"Football is a job right now, but I'm not getting paid for it. If I was getting a salary, I could see all the sweating I've been doing."
Redwine, who turned I.M. Hipp second string last fall and looms as Nebraska's best Heisman hope since Johnny Rodgers, proceeds: "I'm not saying a player should get a salary, but he should get more money than a basic scholarship. I'm married. Me and my wife have got to be able to live. People have to start realizing that you (college students) don't live with your parents anymore."
Redwine draws a monthly living expense check of $158 with his scholarship. His wife helps make ends meet by working at an insurance firm.
She gave him a jolt early last season by saying she could no longer watch him play -- football's violence was contrary to her deep religious convictions.
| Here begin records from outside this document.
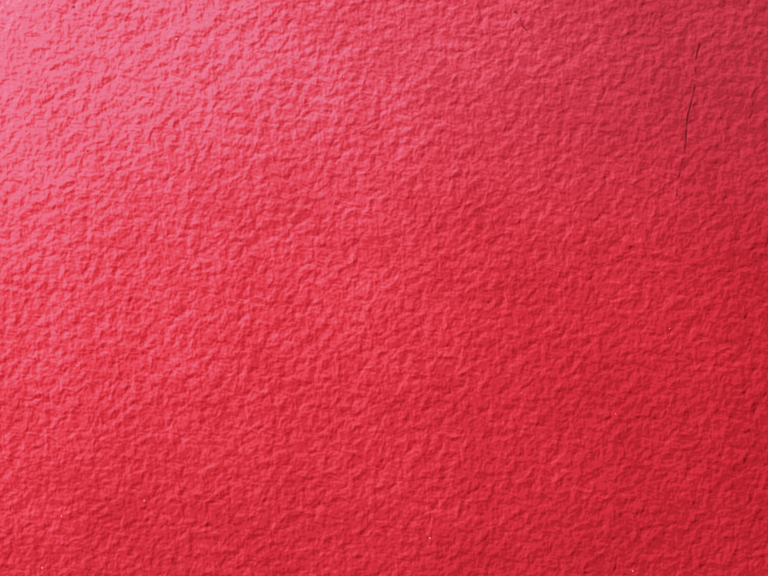
Give the GLSL for this texture, as a Shadertoy shader.

```glsl
// Red painted plaster, raked by light from the upper left.
// Layers of gradient noise form a bumpy height field; its slope towards the light
// shifts a tone along a red ramp, over a broad falloff, hairline cracks and flecks.

const vec2 LIGHT_DIR = vec2(-0.66, 0.75);

float hash(vec2 p) {
    vec3 q = fract(vec3(p.xyx) * 0.1031);
    q += dot(q, q.yzx + 33.33);
    return fract((q.x + q.y) * q.z);
}

vec2 latticeGradient(vec2 cell) {
    float angle = 6.2832 * hash(cell);
    return vec2(cos(angle), sin(angle));
}

float gradientNoise(vec2 p) {
    vec2 i = floor(p), f = p - i;
    vec2 w = f * f * f * (f * (f * 6.0 - 15.0) + 10.0);
    vec2 r = vec2(1.0, 0.0);
    float a = dot(latticeGradient(i), f);
    float b = dot(latticeGradient(i + r.xy), f - r.xy);
    float c = dot(latticeGradient(i + r.yx), f - r.yx);
    float d = dot(latticeGradient(i + r.xx), f - r.xx);
    return mix(mix(a, b, w.x), mix(c, d, w.x), w.y);
}

// Plaster height: lumps, wrinkles and fine grit, each layer turned against the last
float plasterHeight(vec2 p) {
    mat2 turn = mat2(0.8, -0.6, 0.6, 0.8);
    vec2 q = p + 3.0;
    q += 0.005 * vec2(gradientNoise(q * 36.0), gradientNoise(q * 36.0 + 57.0));
    float height = 0.0, amplitude = 1.0, frequency = 56.0;
    for (int octave = 0; octave < 3; octave++) {
        q = turn * q;
        height += amplitude * gradientNoise(q * frequency + 19.0 * float(octave));
        frequency *= 1.8;
        amplitude *= 0.6;
    }
    return height;
}

// Positive where the surface faces the light
float reliefLight(vec2 p, float reach) {
    vec2 offset = LIGHT_DIR * reach;
    return plasterHeight(p - offset) - plasterHeight(p + offset);
}

// Broad falloff of light from the upper left corner
float wallTone(vec2 uv) {
    float lower = mix(0.46, 0.19, uv.x);
    float upper = mix(1.04, 0.22, uv.x);
    vec2 fromCentre = uv - 0.5;
    return mix(lower, upper, uv.y) + 0.08 * exp(-8.0 * dot(fromCentre, fromCentre));
}

vec3 redRamp(float tone) {
    vec3 color = mix(vec3(0.50, 0.06, 0.10), vec3(0.73, 0.13, 0.18), smoothstep(-0.45, 0.16, tone));
    color = mix(color, vec3(0.83, 0.18, 0.24), smoothstep(0.15, 0.42, tone));
    color = mix(color, vec3(0.91, 0.26, 0.33), smoothstep(0.42, 0.68, tone));
    color = mix(color, vec3(0.93, 0.42, 0.52), smoothstep(0.62, 1.00, tone));
    return mix(color, vec3(0.97, 0.62, 0.70), smoothstep(1.0, 1.5, tone));
}

// Broken, wandering hairline between two points
float crack(vec2 p, vec2 start, vec2 end, float width) {
    vec2 along = end - start;
    float t = clamp(dot(p - start, along) / dot(along, along), 0.0, 1.0);
    vec2 wander = vec2(0.006 * gradientNoise(vec2(t * 5.0, 4.0)), 0.0);
    float dist = length(p - start - along * t - wander);
    float broken = smoothstep(-0.4, 0.3, gradientNoise(vec2(t * 13.0, start.x * 30.0)));
    return broken * (1.0 - smoothstep(0.2 * width, width, dist));
}

// Sparse round spots, at most one per cell
float flecks(vec2 p, float density, float rarity) {
    vec2 cell = floor(p * density);
    vec2 centre = 0.25 + 0.5 * vec2(hash(cell + 11.0), hash(cell + 47.0));
    float radius = mix(0.05, 0.12, hash(cell + 83.0));
    float spot = 1.0 - smoothstep(0.2 * radius, radius, length(fract(p * density) - centre));
    return spot * step(rarity, hash(cell + 5.0));
}

void mainImage(out vec4 fragColor, in vec2 fragCoord) {
    vec2 uv = fragCoord / iResolution.xy;
    vec2 p = fragCoord / iResolution.y;

    // Lit relief, with shadows a little deeper than highlights
    float relief = reliefLight(p, 0.0019);
    relief -= 0.4 * relief * relief;
    float mottling = 0.11 * gradientNoise(p * 4.0) + 0.10 * gradientNoise(p * 15.0 + 8.0);
    vec3 color = redRamp(wallTone(uv) + mottling + 0.63 * relief);

    // Cool haze over the upper wall, greyer to the right
    float haze = smoothstep(0.4, 0.95, uv.y);
    color += vec3(-0.03 * uv.x, 0.04, 0.055) * haze;

    // Cracks, dark pits and pale chips
    float cracks = crack(p, vec2(1.215, 0.925), vec2(1.175, 0.66), 0.0028);
    cracks = max(cracks, 0.7 * crack(p, vec2(0.89, 0.99), vec2(0.925, 0.925), 0.0028));
    color = mix(color, vec3(0.36, 0.07, 0.11), 0.65 * cracks);
    color = mix(color, vec3(0.45, 0.06, 0.10), 0.5 * flecks(p, 28.0, 0.985));
    color = mix(color, vec3(0.97, 0.75, 0.78), 0.6 * flecks(p + 7.0, 34.0, 0.99));

    fragColor = vec4(clamp(color, 0.0, 1.0), 1.0);
}
```
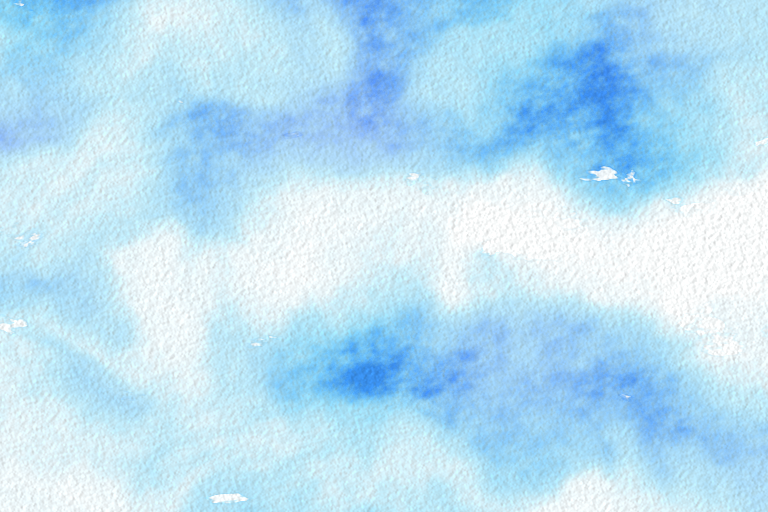
Write a WebGL 1 fragment shader that draws this texture.

```glsl
precision highp float;
// Blue watercolor wash on grained paper, with soft blooms and ragged dry-brush gaps.
uniform vec2 u_resolution;

// Pigment colours, from bare paper to the deepest pool
const vec3 PAPER = vec3(0.98, 0.99, 0.99);
const vec3 MIST  = vec3(0.91, 0.96, 0.975);
const vec3 PALE  = vec3(0.75, 0.91, 0.965);
const vec3 LIGHT = vec3(0.64, 0.85, 0.96);
const vec3 MID   = vec3(0.53, 0.77, 0.95);
const vec3 DEEP  = vec3(0.41, 0.68, 0.95);
const vec3 POOL  = vec3(0.25, 0.53, 0.92);
const vec3 VIOLET_SHIFT = vec3(0.04, -0.055, 0.0);

// Sizes are in canvas heights
const vec2  WASH_FREQ = vec2(2.1, 3.1);
const float WASH_AMOUNT = 0.7;
const float BLOOM_CELL = 0.5;
const float BLOOM_RADIUS = 0.17;
const float BLOOM_AMOUNT = 2.1;
const float BAND_WIDTH = 0.14;
const float BAND_AMOUNT = 1.2;
const float LOAD_CONTRAST = 1.32;
const float LOAD_SHIFT = -0.2;
const vec2  TEAR_FREQ = vec2(4.0, 9.0);
const float TEAR_EDGE = 0.015;
const float GRAIN_FREQ = 75.0;
const float GRAIN_AMOUNT = 0.11;
const float MOTTLE_FREQ = 42.0;
const mat2  TILT = mat2(0.95, -0.31, 0.31, 0.95);
const mat2  OCTAVE_TURN = mat2(1.6, 1.2, -1.2, 1.6);

float hash(vec2 p) {
  vec3 q = fract(vec3(p.xyx) * 0.1031);
  q += dot(q, q.yzx + 33.33);
  return fract((q.x + q.y) * q.z);
}

float noise(vec2 p) {
  vec2 i = floor(p);
  vec2 f = fract(p);
  f = f * f * f * (f * (f * 6.0 - 15.0) + 10.0);
  return mix(mix(hash(i), hash(i + vec2(1.0, 0.0)), f.x),
             mix(hash(i + vec2(0.0, 1.0)), hash(i + 1.0), f.x), f.y);
}

float fbm(vec2 p, float gain) {
  float sum = 0.0, total = 0.0, weight = 1.0;
  for (int i = 0; i < 6; i++) {
    sum += weight * noise(p);
    total += weight;
    weight *= gain;
    p = OCTAVE_TURN * p + 17.3;
  }
  return sum / total;
}

// Soft pools of pigment, one in each jittered cell
float blooms(vec2 p) {
  vec2 cell = floor(p / BLOOM_CELL);
  float sum = 0.0;
  for (int y = -1; y <= 1; y++) {
    for (int x = -1; x <= 1; x++) {
      vec2 id = cell + vec2(float(x), float(y));
      vec2 jitter = vec2(hash(id + 41.0), hash(id + 87.0)) - 0.5;
      vec2 d = TILT * (p - (id + 0.5 + 0.6 * jitter) * BLOOM_CELL);
      d *= vec2(0.85, 1.15) / BLOOM_RADIUS;
      sum += mix(0.4, 1.0, hash(id + 123.0)) * exp(-dot(d, d));
    }
  }
  return sum;
}

// Colour for a pigment load: zero is the average, one a standard deviation
vec3 pigment(float load) {
  vec3 c = mix(PAPER, MIST, clamp((load + 2.0) / 0.9, 0.0, 1.0));
  c = mix(c, PALE, clamp((load + 1.1) / 0.9, 0.0, 1.0));
  c = mix(c, LIGHT, clamp((load + 0.2) / 0.8, 0.0, 1.0));
  c = mix(c, MID, clamp((load - 0.6) / 0.6, 0.0, 1.0));
  c = mix(c, DEEP, clamp((load - 1.2) / 0.6, 0.0, 1.0));
  return mix(c, POOL, clamp((load - 1.8) / 0.8, 0.0, 1.0));
}

// Paper tooth: difference of turned noise along the light direction
float tooth(vec2 p) {
  vec2 g = OCTAVE_TURN * p * GRAIN_FREQ;
  float coarse = noise(g) - noise(g + vec2(0.8, 0.2));
  g = OCTAVE_TURN * g * 0.85 + 50.0;
  return coarse + 0.8 * (noise(g) - noise(g + vec2(0.3, 0.8)));
}

void main() {
  vec2 p = gl_FragCoord.xy / u_resolution.y;

  // Wet flow: bend the washes and feather their borders
  vec2 flow = vec2(fbm(p * 3.5 + 5.0, 0.46), fbm(p * 3.5 + 31.0, 0.46)) - 0.5;
  vec2 w = p + 0.3 * flow;
  float wash = (fbm(TILT * w * WASH_FREQ + 9.0, 0.46) - 0.5) / 0.13;
  float bandDist = (w.y - 0.27 - 0.27 * w.x) / BAND_WIDTH;
  float band = exp(-bandDist * bandDist);
  float load = WASH_AMOUNT * wash + BLOOM_AMOUNT * (blooms(w) - 0.25)
             - BAND_AMOUNT * (band - 0.25);
  load = LOAD_CONTRAST * load + LOAD_SHIFT;

  // Granulation settles where the pigment is heavy
  float heavy = smoothstep(0.0, 2.0, load);
  load += heavy * 2.0 * (fbm(TILT * p * vec2(16.0, 30.0), 0.6) - 0.5);
  load += (0.5 + heavy) * (fbm(p * MOTTLE_FREQ + 11.0, 0.7) - 0.5);

  float grain = tooth(p);
  load += 0.3 * grain;

  // Dry-brush gaps, mostly to the right, with a pigment rim
  float rowDist = (p.y - 0.56) / 0.24;
  float region = smoothstep(0.6, 1.35, p.x) * exp(-rowDist * rowDist);
  float tear = fbm(p * TEAR_FREQ + 0.8 * flow + 63.0, 0.6) - 0.82 + 0.21 * region;
  float gap = smoothstep(-TEAR_EDGE, TEAR_EDGE, tear);
  load += 0.35 * smoothstep(-0.04, -TEAR_EDGE, tear);

  // Hue drifts between cyan and violet
  vec3 color = pigment(load);
  float drift = (noise(p * 3.0 + 77.0) - 0.45) * 1.6;
  color += VIOLET_SHIFT * drift * smoothstep(-0.5, 1.5, load);
  color = mix(color, PAPER, 0.93 * gap);
  color *= 1.0 + GRAIN_AMOUNT * grain;
  gl_FragColor = vec4(clamp(color, 0.0, 1.0), 1.0);
}
```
Her feeling toward the sport almost led to their separation earlier this summer.
"She said she didn't like the people out there trying to kill me, trying to break my bones . . . the jealousy of the fans in the stands . . .
"But we sat down and had a long talk," he said, and reached an accommodation. For now, he will go on playing -- and grit his teeth over the exploitation. Like last fall when a full-color poster of Jarvis Redwine was made and hawked without his involvement -- he had to pay $3.50 to get one for himself.
And this time around, he was amazed to see "Marvelous Jarvis" T-shirts on the market in Lincoln. Redwine bought one, for $6.50.